**BRIEF**
Without the pictures, retype exactly the lines from the top of the entries below through the line that contains "--sand: #a27958;".

**ENTRIES PROVIDED**
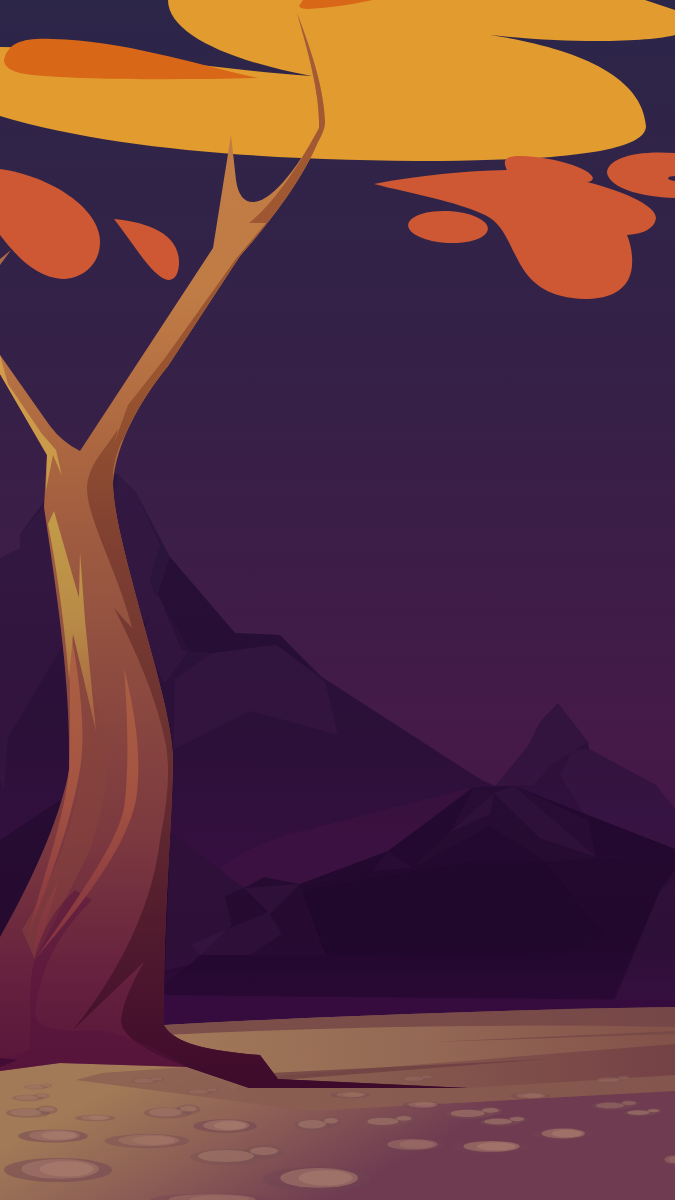
<!DOCTYPE html>
<html lang="en">
<head>
<meta charset="utf-8">
<title>Autumn tree at dusk</title>
<style>
:root {
  --sky-top: #2c2649;
  --sky-low: #451a49;
  --leaf-gold: #e19b2f;
  --leaf-orange: #d86817;
  --leaf-red: #cd5833;
  --bark-light: #c27c45;
  --bark-mid: #914f40;
  --bark-root: #57153a;
  --sand: #a27958;
  --ground-end: #6e3b51;
}
html, body { margin: 0; height: 100%; overflow: hidden; background: var(--sky-top); }
svg { display: block; width: 675px; height: 1200px; }
.gold { fill: var(--leaf-gold); }
.orange { fill: var(--leaf-orange); }
.red { fill: var(--leaf-red); }
.peak-light { fill: #4a2355; opacity: .22; }
.peak-dark { fill: #1b0529; opacity: .3; }
</style>
</head>
<body>
<svg viewBox="0 0 675 1200" role="img" aria-label="Autumn tree before dark mountains at dusk">
  <defs>
    <linearGradient id="sky" x2="0" y2="1">
      <stop offset="0" stop-color="var(--sky-top)"/>
      <stop offset=".35" stop-color="#372047"/>
      <stop offset=".62" stop-color="var(--sky-low)"/>
      <stop offset="1" stop-color="#3a0f40"/>
    </linearGradient>
    <linearGradient id="far-peak" gradientUnits="userSpaceOnUse" x1="0" y1="470" x2="0" y2="900">
      <stop offset="0" stop-color="#2c173d"/>
      <stop offset=".6" stop-color="#2b1038"/>
      <stop offset="1" stop-color="#370f41"/>
    </linearGradient>
    <linearGradient id="near-peak" gradientUnits="userSpaceOnUse" x1="0" y1="780" x2="0" y2="1010">
      <stop offset="0" stop-color="#270d33"/>
      <stop offset=".7" stop-color="#260a30"/>
      <stop offset="1" stop-color="#310b3b"/>
    </linearGradient>
    <linearGradient id="bark" gradientUnits="userSpaceOnUse" x1="0" y1="130" x2="0" y2="1080">
      <stop offset="0" stop-color="var(--bark-light)"/>
      <stop offset=".17" stop-color="#c07c45"/>
      <stop offset=".37" stop-color="#a76240"/>
      <stop offset=".54" stop-color="var(--bark-mid)"/>
      <stop offset=".75" stop-color="#7b383f"/>
      <stop offset=".9" stop-color="#64203e"/>
      <stop offset="1" stop-color="var(--bark-root)"/>
    </linearGradient>
    <linearGradient id="bark-shade" gradientUnits="userSpaceOnUse" x1="0" y1="10" x2="0" y2="1090">
      <stop offset="0" stop-color="#a65b35"/>
      <stop offset=".35" stop-color="#98542f"/>
      <stop offset=".5" stop-color="#7e3f31"/>
      <stop offset=".7" stop-color="#682f31"/>
      <stop offset=".85" stop-color="#521b2e"/>
      <stop offset="1" stop-color="#3d0a2b"/>
    </linearGradient>
    <linearGradient id="bark-glow" gradientUnits="userSpaceOnUse" x1="0" y1="350" x2="0" y2="740">
      <stop offset="0" stop-color="#d39b4b"/>
      <stop offset=".45" stop-color="#c19a48"/>
      <stop offset=".7" stop-color="#b88a47"/>
      <stop offset="1" stop-color="#a25a40"/>
    </linearGradient>
    <linearGradient id="bark-streak" gradientUnits="userSpaceOnUse" x1="0" y1="610" x2="0" y2="980">
      <stop offset="0" stop-color="#ae6443"/>
      <stop offset=".5" stop-color="#a45342"/>
      <stop offset="1" stop-color="#7c2b40"/>
    </linearGradient>
    <linearGradient id="sand-far" gradientUnits="userSpaceOnUse" x1="160" y1="1060" x2="675" y2="1020">
      <stop offset="0" stop-color="var(--sand)"/>
      <stop offset=".5" stop-color="#946955"/>
      <stop offset="1" stop-color="#825149"/>
    </linearGradient>
    <linearGradient id="sand-near" gradientUnits="userSpaceOnUse" x1="180" y1="1050" x2="280" y2="1230">
      <stop offset="0" stop-color="#a27a57"/>
      <stop offset=".5" stop-color="#8b5d55"/>
      <stop offset="1" stop-color="var(--ground-end)"/>
    </linearGradient>
    <linearGradient id="sand-shade" x2="1">
      <stop offset="0" stop-color="#906853"/>
      <stop offset="1" stop-color="#744145"/>
    </linearGradient>
    <g id="pebble">
      <ellipse rx="50" ry="11" fill="#714452" opacity=".5"/>
      <ellipse cx="2" cy="-1" rx="36" ry="9" fill="#a27569" opacity=".65"/>
      <ellipse cx="8" cy="-1" rx="25" ry="7" fill="#b38776" opacity=".4"/>
    </g>
    <g id="pebble-pair">
      <ellipse rx="40" ry="8" fill="#795053" opacity=".45"/>
      <ellipse cx="34" cy="-5" rx="20" ry="7" fill="#795053" opacity=".45"/>
      <ellipse cx="-4" cy="-1" rx="28" ry="6" fill="#a4796a" opacity=".6"/>
      <ellipse cx="34" cy="-6" rx="14" ry="4" fill="#a4796a" opacity=".6"/>
    </g>
  </defs>

  <rect id="night-sky" width="675" height="1200" fill="url(#sky)"/>

  <g id="far-mountains">
    <path fill="url(#far-peak)" d="M0 558L20 548V534L60 480L118 474L136 492L170 557L235 633L280 635L322 677L480 779L495 786L528 746L540 722L558 703L588 742L589 749L656 785L675 809V1010H0Z"/>
    <path class="peak-light" d="M118 474L136 492L160 545L150 580L158 602L133 640L100 560ZM158 594L189 650L165 683L140 640ZM0 558L20 548V534L50 500L66 640L8 738L4 790L0 780Z"/>
    <path class="peak-light" d="M175 679L212 653L276 644L325 682L338 735L250 711L173 750Z"/>
    <path class="peak-light" d="M540 722L558 703L588 742L554 763L533 785L495 786L528 746Z"/>
    <path class="peak-light" d="M589 749L656 785L675 809V850L588 820L560 776L572 750Z"/>
    <path class="peak-dark" d="M170 557L235 633L280 635L314 672L276 645L212 653L182 650L158 594Z"/>
    <path fill="#3c1240" opacity=".75" d="M212 876Q240 845 310 829L470 788L390 852L300 884L245 888Z"/>
  </g>

  <g id="near-mountains">
    <path fill="url(#near-peak)" d="M0 840L60 800L170 832L244 888L264 877L300 884L388 851L474 787L514 786L675 849V1010H0Z"/>
    <path class="peak-light" d="M170 832L244 888L225 896L232 925L190 965L165 970ZM450 832L474 787L494 793L490 814ZM514 786L588 820L596 857L540 838L494 793ZM388 851L412 868L372 871Z"/>
    <path class="peak-light" d="M244 888L300 884L270 914L282 934L250 955H200L190 945L268 912Z"/>
    <path class="peak-dark" d="M300 886L372 871L412 868L490 826L546 862L675 853V880L660 890L610 1006L165 995V985L200 955L326 955Z"/>
    <path class="peak-dark" d="M300 884L388 851L474 787L494 793L450 832L412 868L372 871ZM514 786L675 849V853L596 857Z"/>
    <path class="peak-dark" d="M546 862L604 936L548 960L326 955L303 890L480 860Z"/>
    <path class="peak-light" d="M675 870V1008H612L660 890Z"/>
    <path fill="#350c3d" d="M150 995L675 1000V1030H150Z"/>
  </g>

  <g id="ground">
    <path fill="url(#sand-far)" d="M0 1058L165 1025Q420 1011 675 1007V1200H0Z"/>
    <path fill="#744546" opacity=".8" d="M165 1025Q420 1011 675 1007V1027Q430 1022 165 1035Z"/>
    <path fill="#754746" opacity=".75" d="M430 1042L675 1031V1034Z"/>
    <path fill="url(#sand-shade)" d="M250 1078L675 1044V1100L320 1112L220 1100Z"/>
    <path fill="#69393f" opacity=".65" d="M270 1073L550 1059L280 1080Z"/>
    <path fill="url(#sand-near)" d="M0 1071L60 1062L190 1066L250 1098L308 1111L675 1091V1200H0Z"/>
    <path fill="#885c50" opacity=".75" d="M76 1080L102 1073L187 1067L249 1088L468 1088L675 1075V1091L308 1111Z"/>
  </g>

  <g id="pebbles">
    <use href="#pebble" transform="translate(58 1170) scale(1.08 1.1)"/>
    <use href="#pebble" transform="translate(317 1179) scale(1.08 1.1)"/>
    <use href="#pebble" transform="translate(53 1136) scale(.7 .6)"/>
    <use href="#pebble" transform="translate(147 1141) scale(.85 .65)" opacity=".7"/>
    <use href="#pebble" transform="translate(225 1126) scale(.64 .62)"/>
    <use href="#pebble" transform="translate(411 1145) scale(.7 .6)" opacity=".8"/>
    <use href="#pebble" transform="translate(490 1147) scale(.78 .6)"/>
    <use href="#pebble" transform="translate(562 1134) scale(.6 .55)"/>
    <use href="#pebble" transform="translate(210 1200) scale(1.2 .6)" opacity=".7"/>
    <use href="#pebble" transform="translate(95 1118) scale(.4 .3)" opacity=".7"/>
    <use href="#pebble" transform="translate(350 1095) scale(.4 .3)" opacity=".6"/>
    <use href="#pebble" transform="translate(422 1105) scale(.4 .35)" opacity=".7"/>
    <use href="#pebble" transform="translate(530 1096) scale(.4 .3)" opacity=".6"/>
    <use href="#pebble" transform="translate(673 1160) scale(.25 .45)" opacity=".7"/>
    <use href="#pebble-pair" transform="translate(230 1157)"/>
    <use href="#pebble-pair" transform="translate(28 1113) scale(.55 .6)"/>
    <use href="#pebble-pair" transform="translate(168 1113) scale(.6 .7)"/>
    <use href="#pebble-pair" transform="translate(314 1125) scale(.5 .7)"/>
    <use href="#pebble-pair" transform="translate(385 1122) scale(.55 .6)"/>
    <use href="#pebble-pair" transform="translate(470 1114) scale(.6)"/>
    <use href="#pebble-pair" transform="translate(500 1122) scale(.5)"/>
    <use href="#pebble-pair" transform="translate(612 1106) scale(.5)" opacity=".8"/>
    <use href="#pebble-pair" transform="translate(640 1113) scale(.4)"/>
    <use href="#pebble-pair" transform="translate(28 1098) scale(.4)" opacity=".8"/>
    <use href="#pebble-pair" transform="translate(36 1087) scale(.3)" opacity=".7"/>
    <use href="#pebble-pair" transform="translate(145 1081) scale(.35)" opacity=".6"/>
    <use href="#pebble-pair" transform="translate(200 1092) scale(.35)" opacity=".6"/>
    <use href="#pebble-pair" transform="translate(415 1079) scale(.35)" opacity=".5"/>
    <use href="#pebble-pair" transform="translate(610 1080) scale(.4)" opacity=".5"/>
  </g>

  <g id="golden-crown">
    <path class="gold" d="M168 0C168 34 230 61 312 76C210 70 110 48 0 47V116C120 152 290 161 440 161C560 160 646 152 646 126C642 70 560 43 468 32C560 45 650 42 675 35V10L645 0Z"/>
    <path class="orange" d="M4 60C8 42 24 38 52 39C125 41 190 63 258 78C180 80 85 80 32 75Q4 72 4 60Z"/>
    <path class="orange" d="M299 6L303 0H373Q335 8 308 9Q300 9 299 6Z"/>
  </g>

  <g id="red-leaves">
    <path class="red" d="M0 169C50 176 100 208 100 242C100 264 83 279 62 279C36 277 17 257 0 235Z"/>
    <path class="red" d="M114 219C156 223 180 238 179 264Q178 280 168 280C152 277 134 244 114 219Z"/>
    <ellipse class="red" cx="448" cy="227" rx="40" ry="16" transform="rotate(3 448 227)"/>
    <path class="red" d="M374 184C420 175 465 171 507 170C502 160 505 156 520 156C555 157 590 168 593 178Q592 182 587 182C630 193 656 207 656 218Q654 233 627 235C633 249 634 268 629 278C622 293 606 299 585 299C550 298 532 285 520 264C507 240 503 224 485 215C455 201 413 194 374 184Z"/>
    <path class="red" d="M675 153C633 150 607 159 607 173C610 188 640 197 675 198V181Q668 180 668 178Q669 176 675 176Z"/>
  </g>

  <g id="tree">
    <path id="trunk" fill="url(#bark)" d="M0 355L50 426Q62 442 80 451L213 248L231 135L236 180Q239 202 253 202C274 202 302 160 319 128C320 95 309 55 297 13C313 55 324 90 325 122Q325 130 318 142C302 180 270 222 240 256L168 366C139 402 116 444 113 483C113 510 125 555 137 600C153 660 172 720 173 760C172 830 163 920 164 1025C172 1040 196 1050 260 1055L278 1079L468 1088H249L187 1067L60 1063L0 1071V937C38 870 62 810 69 770C71 680 56 590 44 507L47 455L0 374Z"/>
    <path class="red" d="M0 0" />
    <path id="branch-shade" fill="url(#bark-shade)" d="M297 13C313 55 324 90 325 122Q325 130 318 142C302 180 270 222 240 256L168 366C149 389 133 415 124 438L111 452L128 405L165 358L235 260L266 223H249C276 202 302 160 319 128C320 95 309 55 297 13Z"/>
    <path id="trunk-shade" fill="url(#bark-shade)" d="M118 429L113 449L124 436C115 455 112 470 113 483C113 510 125 555 137 600C153 660 172 720 173 760C172 830 163 920 164 1025C172 1040 196 1050 260 1055L278 1079L468 1088H249L187 1067Q124 1044 121 1022Q122 1000 144 962L73 1030C125 965 153 900 160 840C168 800 170 770 166 745C157 700 138 655 114 608L132 628C119 575 88 520 87 490C87 465 105 450 118 429Z"/>
    <path id="inner-fold" fill="#88443d" opacity=".5" d="M67 610L96 700C112 750 110 790 90 850L35 960L22 930C60 870 82 800 82 750Z"/>
    <path id="root-fold" fill="#54123c" opacity=".45" d="M30 1000Q30 930 75 890L92 900Q40 950 35 1015Q38 1035 100 1030Q145 1040 187 1067L60 1063L0 1071V1060L30 1050Z"/>
    <path fill="#3d0a35" opacity=".8" d="M0 1058L18 1060L0 1067Z"/>
    <g id="bark-streaks" fill="url(#bark-streak)">
      <path d="M124 668C136 715 142 760 136 800C128 840 95 890 36 958C84 890 117 842 124 808C129 775 128 720 124 668Z"/>
      <path d="M67 610C78 670 88 730 79 775C70 825 50 880 28 935C45 870 64 820 69 770C71 715 70 660 67 610Z"/>
      <path d="M58 882Q47 925 33 958Q34 922 58 882Z" opacity=".7"/>
    </g>
    <g id="bark-highlights" fill="url(#bark-glow)">
      <path d="M54 511L79 598L80 552L85 620L96 731L73 634L69 680C64 620 57 570 48 524Z"/>
      <path d="M0 355V374L47 455L46 490L53 455L62 476L56 450L42 434L8 384Z"/>
    </g>
    <path id="twig" fill="#a96b45" d="M0 259L11 250L0 265Z"/>
  </g>
</svg>
</body>
</html>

**SOLUTION TO THE EXERCISE**
<!DOCTYPE html>
<html lang="en">
<head>
<meta charset="utf-8">
<title>Autumn tree at dusk</title>
<style>
:root {
  --sky-top: #2c2649;
  --sky-low: #451a49;
  --leaf-gold: #e19b2f;
  --leaf-orange: #d86817;
  --leaf-red: #cd5833;
  --bark-light: #c27c45;
  --bark-mid: #914f40;
  --bark-root: #57153a;
  --sand: #a27958;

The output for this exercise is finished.